> What is required: Tally the lines of the records that contain the string "setAttribute", then give the total and nothing more.
(Input data)
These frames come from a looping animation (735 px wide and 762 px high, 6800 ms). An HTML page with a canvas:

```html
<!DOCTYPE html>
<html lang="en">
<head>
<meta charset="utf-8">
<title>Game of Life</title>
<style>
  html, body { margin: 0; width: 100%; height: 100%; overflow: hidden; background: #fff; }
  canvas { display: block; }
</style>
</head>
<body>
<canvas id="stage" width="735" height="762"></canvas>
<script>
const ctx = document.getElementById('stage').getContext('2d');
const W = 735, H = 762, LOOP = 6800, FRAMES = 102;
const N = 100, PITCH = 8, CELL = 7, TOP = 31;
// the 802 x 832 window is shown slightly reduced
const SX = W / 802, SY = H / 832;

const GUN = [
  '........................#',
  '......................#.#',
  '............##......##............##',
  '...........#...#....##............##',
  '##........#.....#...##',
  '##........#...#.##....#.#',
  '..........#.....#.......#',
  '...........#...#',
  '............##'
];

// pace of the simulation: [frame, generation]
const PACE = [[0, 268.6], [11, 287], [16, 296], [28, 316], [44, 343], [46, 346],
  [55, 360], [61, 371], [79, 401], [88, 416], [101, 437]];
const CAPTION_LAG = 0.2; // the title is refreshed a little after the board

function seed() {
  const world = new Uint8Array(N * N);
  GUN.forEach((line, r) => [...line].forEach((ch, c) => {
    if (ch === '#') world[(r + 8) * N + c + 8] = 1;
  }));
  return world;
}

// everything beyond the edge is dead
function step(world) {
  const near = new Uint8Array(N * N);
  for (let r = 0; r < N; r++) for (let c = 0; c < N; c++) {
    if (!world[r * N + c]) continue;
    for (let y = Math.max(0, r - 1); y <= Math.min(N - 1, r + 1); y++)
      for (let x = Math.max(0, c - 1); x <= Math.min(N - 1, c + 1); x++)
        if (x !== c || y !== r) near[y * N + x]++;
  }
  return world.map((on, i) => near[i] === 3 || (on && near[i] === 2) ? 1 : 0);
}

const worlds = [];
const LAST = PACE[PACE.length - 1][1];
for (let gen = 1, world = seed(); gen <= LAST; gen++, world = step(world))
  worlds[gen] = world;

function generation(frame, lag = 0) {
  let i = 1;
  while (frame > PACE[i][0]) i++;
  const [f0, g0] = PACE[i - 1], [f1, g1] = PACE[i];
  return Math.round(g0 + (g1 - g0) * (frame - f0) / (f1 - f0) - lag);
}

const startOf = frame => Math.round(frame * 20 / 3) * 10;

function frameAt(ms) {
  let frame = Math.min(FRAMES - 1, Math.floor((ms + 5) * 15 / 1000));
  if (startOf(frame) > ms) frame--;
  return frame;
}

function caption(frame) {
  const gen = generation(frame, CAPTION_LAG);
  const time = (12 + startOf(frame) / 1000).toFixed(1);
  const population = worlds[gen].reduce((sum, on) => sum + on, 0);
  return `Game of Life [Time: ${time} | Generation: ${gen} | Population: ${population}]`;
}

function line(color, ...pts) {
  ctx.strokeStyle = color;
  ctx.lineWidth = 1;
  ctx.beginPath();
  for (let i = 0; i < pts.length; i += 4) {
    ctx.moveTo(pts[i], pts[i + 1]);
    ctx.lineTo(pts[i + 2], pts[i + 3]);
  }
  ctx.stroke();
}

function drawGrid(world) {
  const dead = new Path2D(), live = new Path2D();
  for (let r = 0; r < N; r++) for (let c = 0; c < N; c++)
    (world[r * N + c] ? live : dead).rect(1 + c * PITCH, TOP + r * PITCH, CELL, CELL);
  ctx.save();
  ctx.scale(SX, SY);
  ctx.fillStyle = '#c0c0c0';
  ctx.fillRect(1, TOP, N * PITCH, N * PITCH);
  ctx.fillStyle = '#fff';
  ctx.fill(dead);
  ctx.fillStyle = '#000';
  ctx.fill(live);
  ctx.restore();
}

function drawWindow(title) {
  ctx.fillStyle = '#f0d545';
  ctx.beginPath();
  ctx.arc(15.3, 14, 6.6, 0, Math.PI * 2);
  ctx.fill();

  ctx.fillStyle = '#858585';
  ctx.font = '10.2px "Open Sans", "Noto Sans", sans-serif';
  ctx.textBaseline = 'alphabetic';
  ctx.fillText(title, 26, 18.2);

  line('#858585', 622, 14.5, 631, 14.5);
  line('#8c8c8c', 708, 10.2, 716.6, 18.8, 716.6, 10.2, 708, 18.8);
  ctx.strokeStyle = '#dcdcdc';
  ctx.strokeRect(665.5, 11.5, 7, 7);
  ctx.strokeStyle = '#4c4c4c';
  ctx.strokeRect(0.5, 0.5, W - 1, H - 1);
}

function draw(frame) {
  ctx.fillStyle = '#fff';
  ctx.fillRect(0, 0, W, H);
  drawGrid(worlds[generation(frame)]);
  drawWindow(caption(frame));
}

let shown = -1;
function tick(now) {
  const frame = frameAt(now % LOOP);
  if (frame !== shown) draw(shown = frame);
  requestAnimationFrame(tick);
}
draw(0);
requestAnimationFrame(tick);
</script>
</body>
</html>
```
(End Input data)
(Input data)
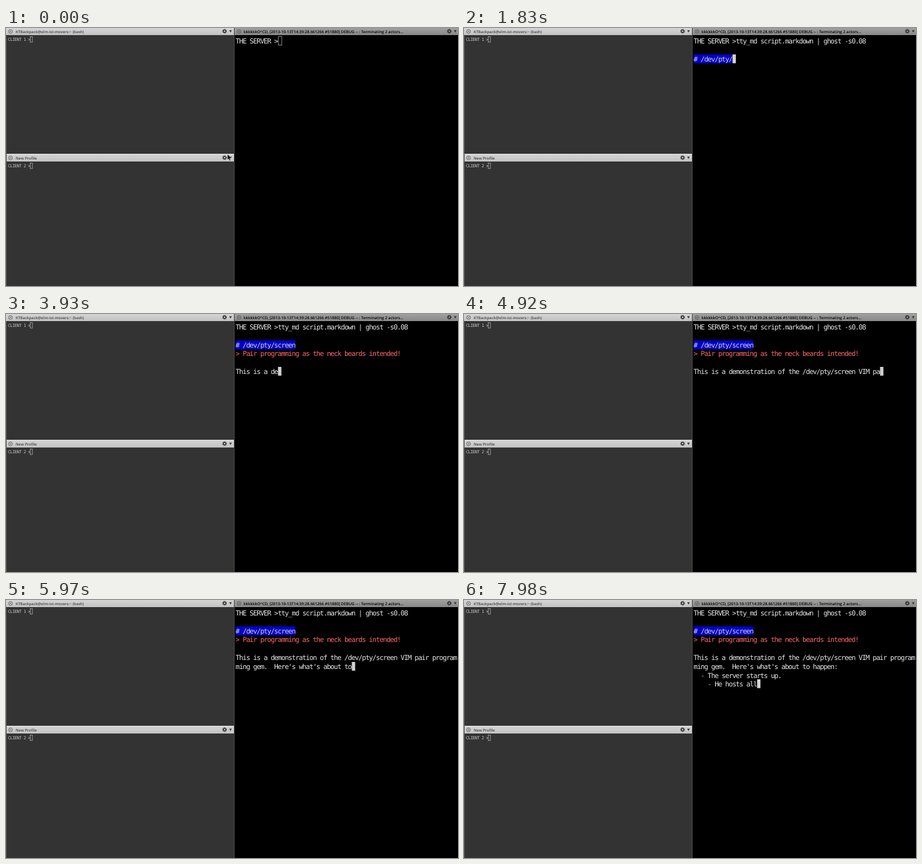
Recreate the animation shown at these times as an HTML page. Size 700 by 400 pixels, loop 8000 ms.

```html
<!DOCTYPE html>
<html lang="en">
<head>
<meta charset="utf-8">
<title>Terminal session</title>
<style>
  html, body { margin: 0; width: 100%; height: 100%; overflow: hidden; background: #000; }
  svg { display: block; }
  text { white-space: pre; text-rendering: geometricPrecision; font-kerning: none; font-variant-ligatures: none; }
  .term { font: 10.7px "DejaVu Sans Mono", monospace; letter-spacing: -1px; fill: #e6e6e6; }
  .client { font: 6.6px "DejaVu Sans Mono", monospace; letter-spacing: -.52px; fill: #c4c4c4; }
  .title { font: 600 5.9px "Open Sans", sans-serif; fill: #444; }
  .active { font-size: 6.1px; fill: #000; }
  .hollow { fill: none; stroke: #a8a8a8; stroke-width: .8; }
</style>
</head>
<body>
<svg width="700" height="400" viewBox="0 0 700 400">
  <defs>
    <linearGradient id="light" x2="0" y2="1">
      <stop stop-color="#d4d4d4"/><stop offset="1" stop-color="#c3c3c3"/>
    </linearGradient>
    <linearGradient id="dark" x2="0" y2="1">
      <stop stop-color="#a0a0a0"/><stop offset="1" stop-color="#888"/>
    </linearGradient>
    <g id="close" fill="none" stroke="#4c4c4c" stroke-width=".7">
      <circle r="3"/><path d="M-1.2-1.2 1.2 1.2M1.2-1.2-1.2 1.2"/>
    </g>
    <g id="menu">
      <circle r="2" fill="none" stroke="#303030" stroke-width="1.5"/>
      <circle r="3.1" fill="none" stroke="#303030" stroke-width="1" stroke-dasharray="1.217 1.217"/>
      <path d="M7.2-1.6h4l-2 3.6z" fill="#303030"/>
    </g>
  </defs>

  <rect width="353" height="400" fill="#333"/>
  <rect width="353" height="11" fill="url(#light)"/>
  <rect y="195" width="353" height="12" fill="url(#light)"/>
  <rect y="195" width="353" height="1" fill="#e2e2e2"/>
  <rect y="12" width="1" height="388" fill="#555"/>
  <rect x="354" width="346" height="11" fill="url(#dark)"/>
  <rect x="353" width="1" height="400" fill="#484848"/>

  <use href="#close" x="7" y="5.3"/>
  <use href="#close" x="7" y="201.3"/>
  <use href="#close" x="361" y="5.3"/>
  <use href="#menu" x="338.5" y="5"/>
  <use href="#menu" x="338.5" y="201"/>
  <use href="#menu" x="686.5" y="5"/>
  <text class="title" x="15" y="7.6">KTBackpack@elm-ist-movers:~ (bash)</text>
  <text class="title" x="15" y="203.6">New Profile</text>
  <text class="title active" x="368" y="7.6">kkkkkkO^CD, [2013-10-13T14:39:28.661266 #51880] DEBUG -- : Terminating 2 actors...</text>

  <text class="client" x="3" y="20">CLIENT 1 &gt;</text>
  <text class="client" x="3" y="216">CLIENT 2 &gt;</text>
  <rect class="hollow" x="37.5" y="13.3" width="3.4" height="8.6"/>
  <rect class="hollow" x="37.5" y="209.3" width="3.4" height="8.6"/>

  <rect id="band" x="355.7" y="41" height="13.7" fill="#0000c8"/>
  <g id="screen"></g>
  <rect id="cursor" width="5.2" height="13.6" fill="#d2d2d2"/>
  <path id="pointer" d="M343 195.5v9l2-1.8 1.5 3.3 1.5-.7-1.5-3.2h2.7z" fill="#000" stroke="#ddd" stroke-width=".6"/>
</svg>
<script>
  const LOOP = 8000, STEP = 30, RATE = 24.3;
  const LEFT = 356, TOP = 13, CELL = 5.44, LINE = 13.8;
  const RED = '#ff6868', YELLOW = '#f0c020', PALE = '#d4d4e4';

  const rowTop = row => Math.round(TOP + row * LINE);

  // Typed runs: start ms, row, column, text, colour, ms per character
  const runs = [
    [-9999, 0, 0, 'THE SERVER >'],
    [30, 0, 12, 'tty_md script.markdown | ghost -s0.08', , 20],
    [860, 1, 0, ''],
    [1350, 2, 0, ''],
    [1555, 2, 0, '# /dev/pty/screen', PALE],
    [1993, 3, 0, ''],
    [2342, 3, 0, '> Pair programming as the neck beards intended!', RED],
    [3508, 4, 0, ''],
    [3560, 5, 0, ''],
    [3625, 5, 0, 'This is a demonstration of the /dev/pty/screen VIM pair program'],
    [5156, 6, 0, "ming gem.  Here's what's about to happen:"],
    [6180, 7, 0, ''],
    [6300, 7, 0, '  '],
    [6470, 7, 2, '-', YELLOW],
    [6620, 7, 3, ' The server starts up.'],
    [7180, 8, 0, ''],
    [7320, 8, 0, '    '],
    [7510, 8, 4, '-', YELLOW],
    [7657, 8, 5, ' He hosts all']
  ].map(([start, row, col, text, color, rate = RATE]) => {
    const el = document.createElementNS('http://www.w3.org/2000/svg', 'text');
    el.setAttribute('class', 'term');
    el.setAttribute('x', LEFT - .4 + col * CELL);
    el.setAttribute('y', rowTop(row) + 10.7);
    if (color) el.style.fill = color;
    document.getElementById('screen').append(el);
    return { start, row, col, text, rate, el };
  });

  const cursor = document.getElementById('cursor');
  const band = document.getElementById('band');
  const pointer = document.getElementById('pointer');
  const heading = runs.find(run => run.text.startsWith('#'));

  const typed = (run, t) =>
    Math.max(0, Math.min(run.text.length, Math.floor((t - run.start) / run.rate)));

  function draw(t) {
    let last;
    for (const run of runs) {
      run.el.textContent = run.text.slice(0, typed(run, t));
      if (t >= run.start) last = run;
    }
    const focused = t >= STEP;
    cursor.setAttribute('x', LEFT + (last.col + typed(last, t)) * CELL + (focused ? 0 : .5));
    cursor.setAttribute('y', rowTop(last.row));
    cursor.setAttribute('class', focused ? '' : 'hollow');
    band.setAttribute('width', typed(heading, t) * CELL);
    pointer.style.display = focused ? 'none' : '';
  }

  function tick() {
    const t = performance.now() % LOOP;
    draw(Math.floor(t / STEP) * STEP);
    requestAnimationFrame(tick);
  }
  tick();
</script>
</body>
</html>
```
(End Input data)
> Response area: 7